Group 4 has experienced a dramatic increase in participants, having grown from 174 members in 2010 to 234 participants this year.
This increase made it difficult for some groups to collaborate on topics and come to agreements on what steps to take next, resulting in groups having to start over in some cases.
“We tried to use Google Docs to share our research, although some people did not use [it], making it hard to compare data,” junior Becca Toser said.
Toser added that once the group was “finally able to meet up with each other, we ended up changing our entire topic and everything that we had researched.”
Toser added that the team’s problems were due to the “large size of the group.”
Junior Jacqueline O’Neil added that her group found Facebook and email effective for communication.
The project has gained 60 participants in one year, requiring students to practice their coordination skills in addition to their scientific research methods.
“I like to get things done as best as possible and with a large group, it is hard to get everyone on the same page,” Toser said. “Everyone has a different idea of how they want things to be.”
Groups are supposed to have six hours of overall group meeting time and individual research.
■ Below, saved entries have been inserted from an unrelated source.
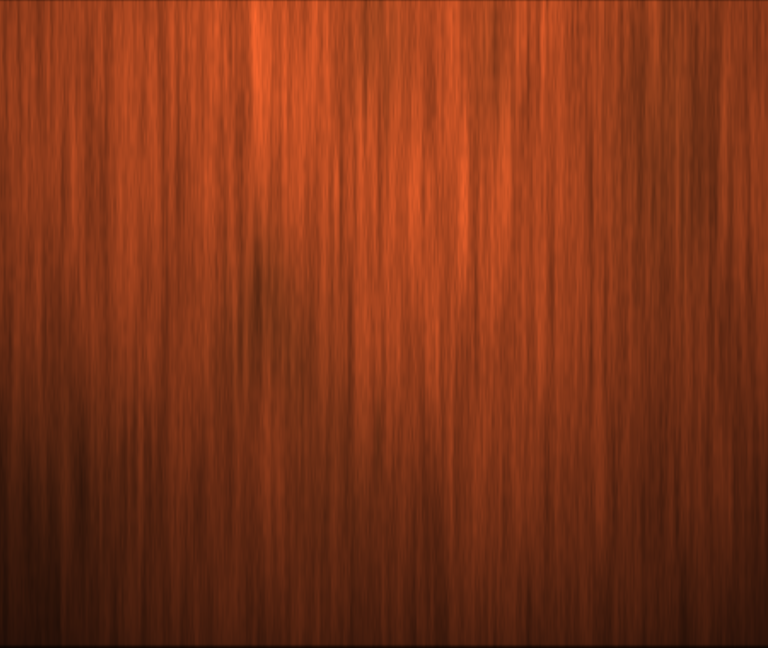
Write a WebGL 2 fragment shader that draws this texture.

```glsl
#version 300 es
precision highp float;
// Polished reddish wood with fine vertical grain, soft glows and dark lower corners.

#define WOOD_TINT vec3(1.0, 0.412, 0.188)
#define BROWN_TINT vec3(1.0, 0.45, 0.20)
#define BOTTOM_LIGHT 0.28
#define TOP_LIGHT 0.68
#define SIDE_SHADE 0.23
#define CORNER_SHADE 0.18
#define BAND_DEPTH 0.10
#define STREAK_DEPTH 0.19
#define FIBRE_DEPTH 0.26
#define HAIR_DEPTH 0.17
#define GRAIN_DEPTH 0.13
#define EDGE_WIDTH 0.007

uniform vec2 u_resolution;
out vec4 outColor;

// Soft patches: centre xy, radius zw, with a signed strength for each.
const int PATCHES = 12;
const vec4 patchShape[PATCHES] = vec4[](
    vec4(0.34, 0.96, 0.07, 0.28), vec4(0.60, 0.60, 0.09, 0.22),
    vec4(0.52, 0.78, 0.10, 0.18), vec4(0.71, 0.98, 0.06, 0.14),
    vec4(0.05, 0.87, 0.05, 0.20), vec4(0.35, 0.50, 0.07, 0.13),
    vec4(0.44, 0.27, 0.06, 0.14), vec4(0.49, 0.94, 0.04, 0.11),
    vec4(0.87, 0.80, 0.08, 0.25), vec4(0.64, 0.91, 0.03, 0.13),
    vec4(0.07, 0.25, 0.12, 0.18), vec4(0.492, 0.31, 0.004, 0.07));
const float patchGain[PATCHES] = float[](
    0.15, 0.10, 0.05, 0.07, 0.05, -0.13,
    -0.06, -0.09, -0.11, -0.07, -0.07, -0.09);

float hash(vec2 p) {
    return fract(sin(dot(p, vec2(127.1, 311.7))) * 43758.5);
}

float valueNoise(vec2 p) {
    vec2 cell = floor(p);
    vec2 f = fract(p);
    f = f * f * (3.0 - 2.0 * f);
    float low = mix(hash(cell), hash(cell + vec2(1.0, 0.0)), f.x);
    float high = mix(hash(cell + vec2(0.0, 1.0)), hash(cell + vec2(1.0, 1.0)), f.x);
    return mix(low, high, f.y);
}

// Noise stretched along the grain, centred on zero.
float streaks(vec2 p, vec2 frequency, float seed) {
    return valueNoise(p * frequency + seed) - 0.5;
}

void main() {
    vec2 uv = gl_FragCoord.xy / u_resolution;
    vec2 p = gl_FragCoord.xy / u_resolution.y;

    // Broad lighting: bright upper middle, dim sides and lower corners
    float drop = (1.0 - uv.y) * (1.0 - uv.y);
    float side = 2.0 * uv.x - 1.04;
    float light = mix(TOP_LIGHT, BOTTOM_LIGHT, drop);
    light *= 1.0 - (SIDE_SHADE + CORNER_SHADE * drop) * side * side;

    // Glows and stains, with ragged ends that follow the grain
    vec2 ragged = uv;
    ragged.y += 0.14 * streaks(p, vec2(85.0, 1.5), 71.3);
    float brown = 0.0;
    for (int i = 0; i < PATCHES; i++) {
        vec2 d = (ragged - patchShape[i].xy) / patchShape[i].zw;
        float amount = patchGain[i] * exp(-dot(d, d));
        light += amount;
        brown += max(-amount, 0.0);
    }

    // Grain from wide bands down to hair-fine fibres
    float grain = BAND_DEPTH * streaks(p, vec2(26.0, 3.0), 3.7);
    grain += STREAK_DEPTH * streaks(p, vec2(68.0, 3.6), 19.1);
    grain += FIBRE_DEPTH * streaks(p, vec2(135.0, 4.5), 43.9);
    grain += HAIR_DEPTH * streaks(p, vec2(235.0, 8.0), 27.4);
    grain += GRAIN_DEPTH * streaks(p, vec2(380.0, 48.0), 8.2);
    light *= 1.0 + grain;

    // Thin shadow along the lower and upper rims
    light *= mix(0.35, 1.0, smoothstep(0.0, EDGE_WIDTH, uv.y));
    light *= mix(0.75, 1.0, smoothstep(0.0, EDGE_WIDTH * 0.5, 1.0 - uv.y));

    vec3 tint = mix(WOOD_TINT, BROWN_TINT, clamp(brown * 6.0, 0.0, 1.0));
    outColor = vec4(clamp(light * tint, 0.0, 1.0), 1.0);
}
```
With a such a large overall group it was difficult for some groups to put in their six required hours.
“It’s hard to coordinate meetings when all these people have different schedules,” junior Robert Williams said.
Williams added that a smaller group size would have led to better relations within the groups themselves.
“I feel that if it was a smaller group we would have been able to meet more often and gotten to know each other.”
Groups did have leaders which helped with some confusion around organizing group meetings and assigning parts to individual group members.
“It was a bit less organized in terms of entirety,” explained senior Thamanna Nishath, who participated both this year and last.